Falcon, DC8-71/73 fully compliant with Europe and noise/RVSM requirements.If you own the airplane and its on something like US register/121 cert it would cost less than a CFM B737F European registered and carry 3 times more ( with the high cost payments on B737-3/4F ) and can tanker fuel to the expensive places in Nth Africa which the little airplanes can't, this is a BIG cost saving. There are plenty out there I think UPS had 18 with glass cockpit. There are several Sims in United States Pan Am, crews and mechanics are available but all US FAA certified, this may be a problem in Europe and elsewhere as they seem a bit uptight. The purchase cost is low cost depends on the 4 engines CFM-56-2. Lease would be not much,you would be better to cash buy it. They are a solid "truck" and take 8 ton per overwing position. go 8 hours direct and carry 40-50ton. 4H.
I would agree. operating a DC8 even with CFM56 engines under EU ops will be a pain. Having worked for MK Airlines with there -55 and -63's they are a great airplane and I like them but are they ecconomical today?
What you telling in generic terms is a common mistake. Sending your airplane wherever for maintenance? Fine. But how many exactly EASA Part-145 providers are there for DC8-70 and who are them? And who are the shops releasing components with EASA Form 1 for this type?
Experienced guys and hangar space? But do they have EASA certification for this type and rating still valid?
Sim check in US? Tell me which US sim for DC-8-70 is certified according to JAR STD? And are there any JAR FCL licensed SFE/TRE for this type who's license is still valid?

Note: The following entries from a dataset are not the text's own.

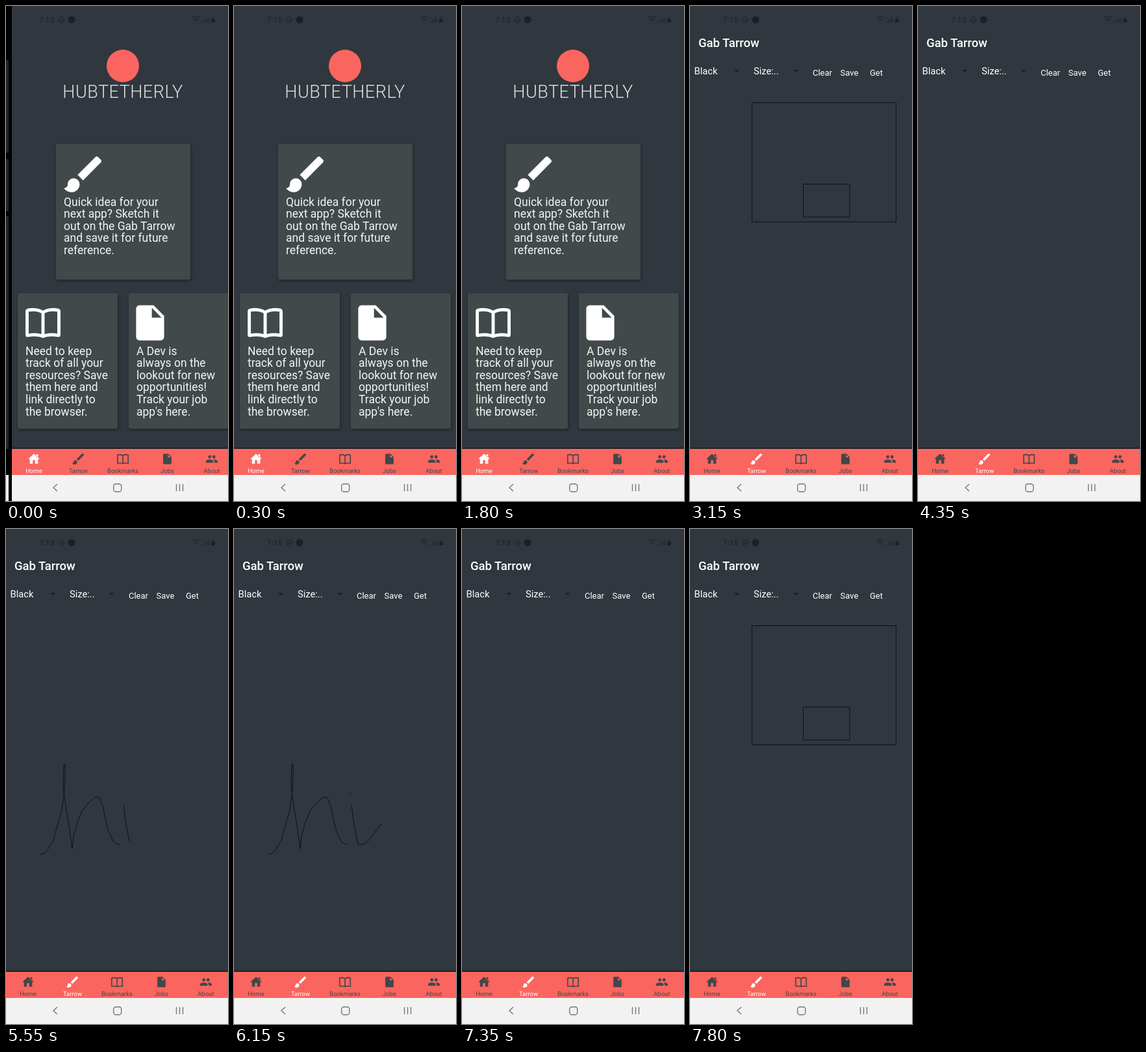
An HTML page for the animation above (8 s loop, 342 by 760 pixels).

```html
<!DOCTYPE html>
<html lang="en">
<head>
<meta charset="utf-8">
<style>
  html, body { margin: 0; height: 100%; overflow: hidden; background: #30373e; }
  svg { display: block; width: 342px; height: 760px; font-family: Roboto, sans-serif; }
  .card rect { fill: #41494b; filter: drop-shadow(1px 2px 2px #0005); }
  .card text { font-size: 17.5px; fill: #f4f5f5; }
  .card path { fill: #fff; }
  .tab { fill: #41474a; }
  .tab.on { fill: #fff; }
  .tab text { font-size: 9.5px; text-anchor: middle; }
  .tools { font-size: 13px; fill: #fff; }
  .line { fill: none; stroke: #0d1115; }
  .status { fill: #1a2025; stroke: #1a2025; }
  .nav { fill: none; stroke: #777; stroke-width: 1.4; }
</style>
</head>
<body>
<svg viewBox="0 0 342 760">
  <rect width="342" height="760" fill="#30373e"/>
  <g class="status">
    <text x="51" y="25" font-size="11.5" stroke="none" letter-spacing=".4">7:15</text>
    <circle cx="85" cy="21" r="4.5" fill="none"/>
    <path d="M83 21l2 2 3-4" fill="none"/>
    <circle cx="101" cy="21" r="5.5" stroke="none"/>
    <path d="M287 18q6-4 12 0M289 21q4-3 8 0M291 23q2-1 4 0" fill="none"/>
    <path d="M303 25.500v-2M306 25.500v-4M309 25.500v-6M312 25.500v-8" fill="none"/>
    <path d="M316 20h6v5h-6zM318 17h2v2h-2z" stroke="none"/>
  </g>

  <g id="app">
    <g id="home">
      <circle cx="171" cy="92" r="25" fill="#fb655f"/>
      <text x="171" y="141" font-size="27" font-weight="300" letter-spacing=".5" text-anchor="middle" fill="#dfe2e3">HUBTETHERLY</text>
    </g>
    <g id="napkin">
      <text x="13" y="63" font-size="18.500" font-weight="500" fill="#fff">Gab Tarrow</text>
      <g class="tools">
        <text x="6.500" y="105" font-size="14.700">Black</text>
        <text x="98" y="105" font-size="14.700">Size:..</text>
        <text x="189" y="107">Clear</text>
        <text x="231.500" y="107">Save</text>
        <text x="277" y="107">Get</text>
      </g>
      <path d="M68 98h8l-4 4zM159 98h8l-4 4z" fill="#1a2025"/>
      <path id="boxes" class="line" d="M95.500 148.500h222v183h-222zM174.500 273.500h71.500v50.500h-71.500z"/>
      <g id="ink"></g>
    </g>
    <rect y="678" width="342" height="2" fill="#1f2327"/>
    <rect y="680" width="342" height="40" fill="#fb655f"/>
    <g id="tabs"></g>
  </g>

  <rect y="720" width="342" height="40" fill="#f2f2f2"/>
  <path class="nav" d="M79 734l-6 5.500 6 5.500M262.500 734v11M267.500 734v11M272.500 734v11"/>
  <rect class="nav" x="165.700" y="733.700" width="12" height="12" rx="3.500"/>

  <g id="edge">
    <path d="M0 0h9v760H0z"/>
    <path d="M0 83h4v142H0zM0 235h4v80H0zM0 323h4v357H0z" fill="#20272c"/>
    <path d="M0 720h4v40H0z" fill="#f2f2f2"/>
  </g>
</svg>
<script>
const $ = id => document.getElementById(id);

// Icons on a 24 x 24 grid
const icons = {
  home: 'M10 20v-6h4v6h5v-8h3L12 3 2 12h3v8zM16 4h3v5h-3z',
  brush: 'M7 14c-1.660 0-3 1.340-3 3 0 1.310-1.160 2-2 2 .92 1.220 2.490 2 4 2 2.210 0 4-1.790 4-4 0-1.660-1.340-3-3-3zm13.710-9.370l-1.340-1.340c-.39-.39-1.020-.39-1.410 0L9 12.250 11.750 15l8.960-8.960c.39-.39.39-1.020 0-1.410z',
  book: 'M12 4.500C9.500 2.700 5 2.600 2.600 3.200Q1 3.500 1 5V19.500Q1 21.300 2.800 21C6 20.400 9.500 20.600 12 21.700C14.500 20.600 18 20.400 21.200 21Q23 21.300 23 19.500V5Q23 3.500 21.400 3.200C19 2.600 14.500 2.700 12 4.500zM11 6.200V19.200Q7 18.200 3 18.900V5.200Q8 4.500 11 6.200zM13 6.200V19.200Q17 18.200 21 18.900V5.200Q16 4.500 13 6.200z',
  file: 'M6 2c-1.100 0-2 .9-2 2v16c0 1.100.9 2 2 2h12c1.100 0 2-.9 2-2V8l-6-6zm7 7V3.500L18.500 9z',
  people: 'M16 11a3 3 0 1 0 0-6 3 3 0 0 0 0 6zM8 11a3 3 0 1 0 0-6 3 3 0 0 0 0 6zm0 2c-2.330 0-7 1.170-7 3.500V19h14v-2.500c0-2.330-4.670-3.500-7-3.500zm8 0c-.29 0-.62.02-.97.05 1.160.84 1.970 1.970 1.970 3.450V19h6v-2.500c0-2.330-4.670-3.500-7-3.500z'
};

const icon = (name, cx, cy, scale) =>
  `<path fill-rule="evenodd" d="${icons[name]}" transform="translate(${cx - 12 * scale} ${cy - 12 * scale}) scale(${scale})"/>`;

function card(x, y, width, image, lines) {
  const text = lines.map((line, i) => `<text x="${x + 12}" y="${y + 94.5 + i * 18.6}">${line}</text>`);
  return `<g class="card"><rect x="${x}" y="${y}" width="${width}" height="208" rx="3"/>${image}${text.join('')}</g>`;
}

$('home').innerHTML +=
  card(68, 212, 207, icon('brush', 110.5, 258.5, 3.05),
    ['Quick idea for your', 'next app? Sketch it', 'out on the Gab Tarrow', 'and save it for future', 'reference.']) +
  card(9, 441, 154, icon('book', 48, 486, 2.45),
    ['Need to keep', 'track of all your', 'resources? Save', 'them here and', 'link directly to', 'the browser.']) +
  card(180, 441, 154, icon('file', 213, 486.5, 2.7),
    ['A Dev is', 'always on the', 'lookout for new', 'opportunities!', 'Track your job', "app's here."]);

$('tabs').innerHTML = [
  ['Home', 'home', .9], ['Tarrow', 'brush', .95], ['Bookmarks', 'book', .82], ['Jobs', 'file', .8], ['About', 'people', .82]
].map(([label, name, scale], i) => {
  const x = 34 + i * 68.5;
  return `<g class="tab">${icon(name, x, 695.5, scale)}<text x="${x}" y="717">${label}</text></g>`;
}).join('');
const tabs = [...$('tabs').children];

// Pen strokes: start time, end time, points
const strokes = [
  [4350, 4800, '52,500 58,498 63,494 73,478 80,452 86,432 89,410 91,385 91,361 89,361 88,395 92,425 97,455 102,491'],
  [4800, 5250, '102,491 104,472 110,450 117,433 126,422 134,414 139,411 144,413 149,426 154,449 158,465 166,481 175,485'],
  [5400, 5700, '181,424 184,447 188,470 191,484 197,485 204,482 216,467 227,452'],
  [5850, 6000, '178,409 179,406 181,404']
];
$('ink').innerHTML = strokes.map(s => `<path class="line" pathLength="1" d="M${s[2]}"/>`).join('');
const inkPaths = [...$('ink').children];

const LOOP = 8000, STEP = 150, OPEN = 3150, CLEAR = 4350, WIPE = 7350, RELOAD = 7500;
const show = (el, on) => el.style.display = on ? '' : 'none';

function draw(now) {
  const t = Math.floor(now % LOOP / STEP) * STEP;
  const sliding = t < 150, drawing = t >= OPEN;
  $('app').setAttribute('transform', `translate(${sliding ? 9 : 0})`);
  show($('edge'), sliding);
  show($('home'), !drawing);
  show($('napkin'), drawing);
  show($('boxes'), t < CLEAR || t >= RELOAD);
  show($('ink'), t < WIPE);
  tabs.forEach((tab, i) => tab.classList.toggle('on', i === (drawing ? 1 : 0)));
  strokes.forEach(([start, end], i) => {
    const p = Math.min(1, Math.max(0, (t - start) / (end - start)));
    show(inkPaths[i], p > 0);
    inkPaths[i].setAttribute('stroke-dasharray', p < 1 ? `${p} 2` : 'none');
  });
  requestAnimationFrame(draw);
}
requestAnimationFrame(draw);
</script>
</body>
</html>
```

I can't think of any insane flight crew member who is still keeping this DC-8 rating current on JAR license, especially considering this is nearly mission impossible.
It is possible to do all of that from scratch but the cost will make the project no-go.
I see three DC8-73 operators have Australian/NZ part 129 operational and FAA 121 and they also operate in/out of Europe so why would you want a EuropeanAOC when you can use FAA and fly in/out of Europe,wet lease to an African company and fly in reverse.Presume UPSwill be flying 757s internal Europe with N numbers now TNT is gone ? How to complicate something let the Europeans get involved they will regulate themselves to death?
If I were operating my own commercial aircraft, European is the last registration I would want. Having said that, I've never had to be fingerprinted and "processed" by a third party in order to use a training facility in Europe! - see link below regarding non-US citizen flight training in the USA:
UPS DC-8-71/73's were excellent airplanes. They were all converted to glass cockpits. Any of those resurrected from the desert would be a reasonable choice. The -73, with it's long wing, extra fuel and higher GW made the best freighter. The -72 has the same wing and fuel, but it is 30 feet shorter, and there aren't many around.
As far as operating costs, they burn 12K/hour. With experienced maintenance they can be a very reliable airplane. UPS went with 767-300ER's as replacements and the operating costs were less.
Simulators in the U.S are becoming a difficult proposition. No Level C's left. Pan Am's in Miami is not operational, and may not be again. There's one in Cincinnati and one in Wilmington. I don't know what happened to the UPS -71 sim (with matching glass cockpit). It was a good Level C.
I'm just a pilot, and not a bean counter, but the DC-8 has soul and character compared to what can replace it today. Too bad they're a dying breed along with the folks who flew them worldwide.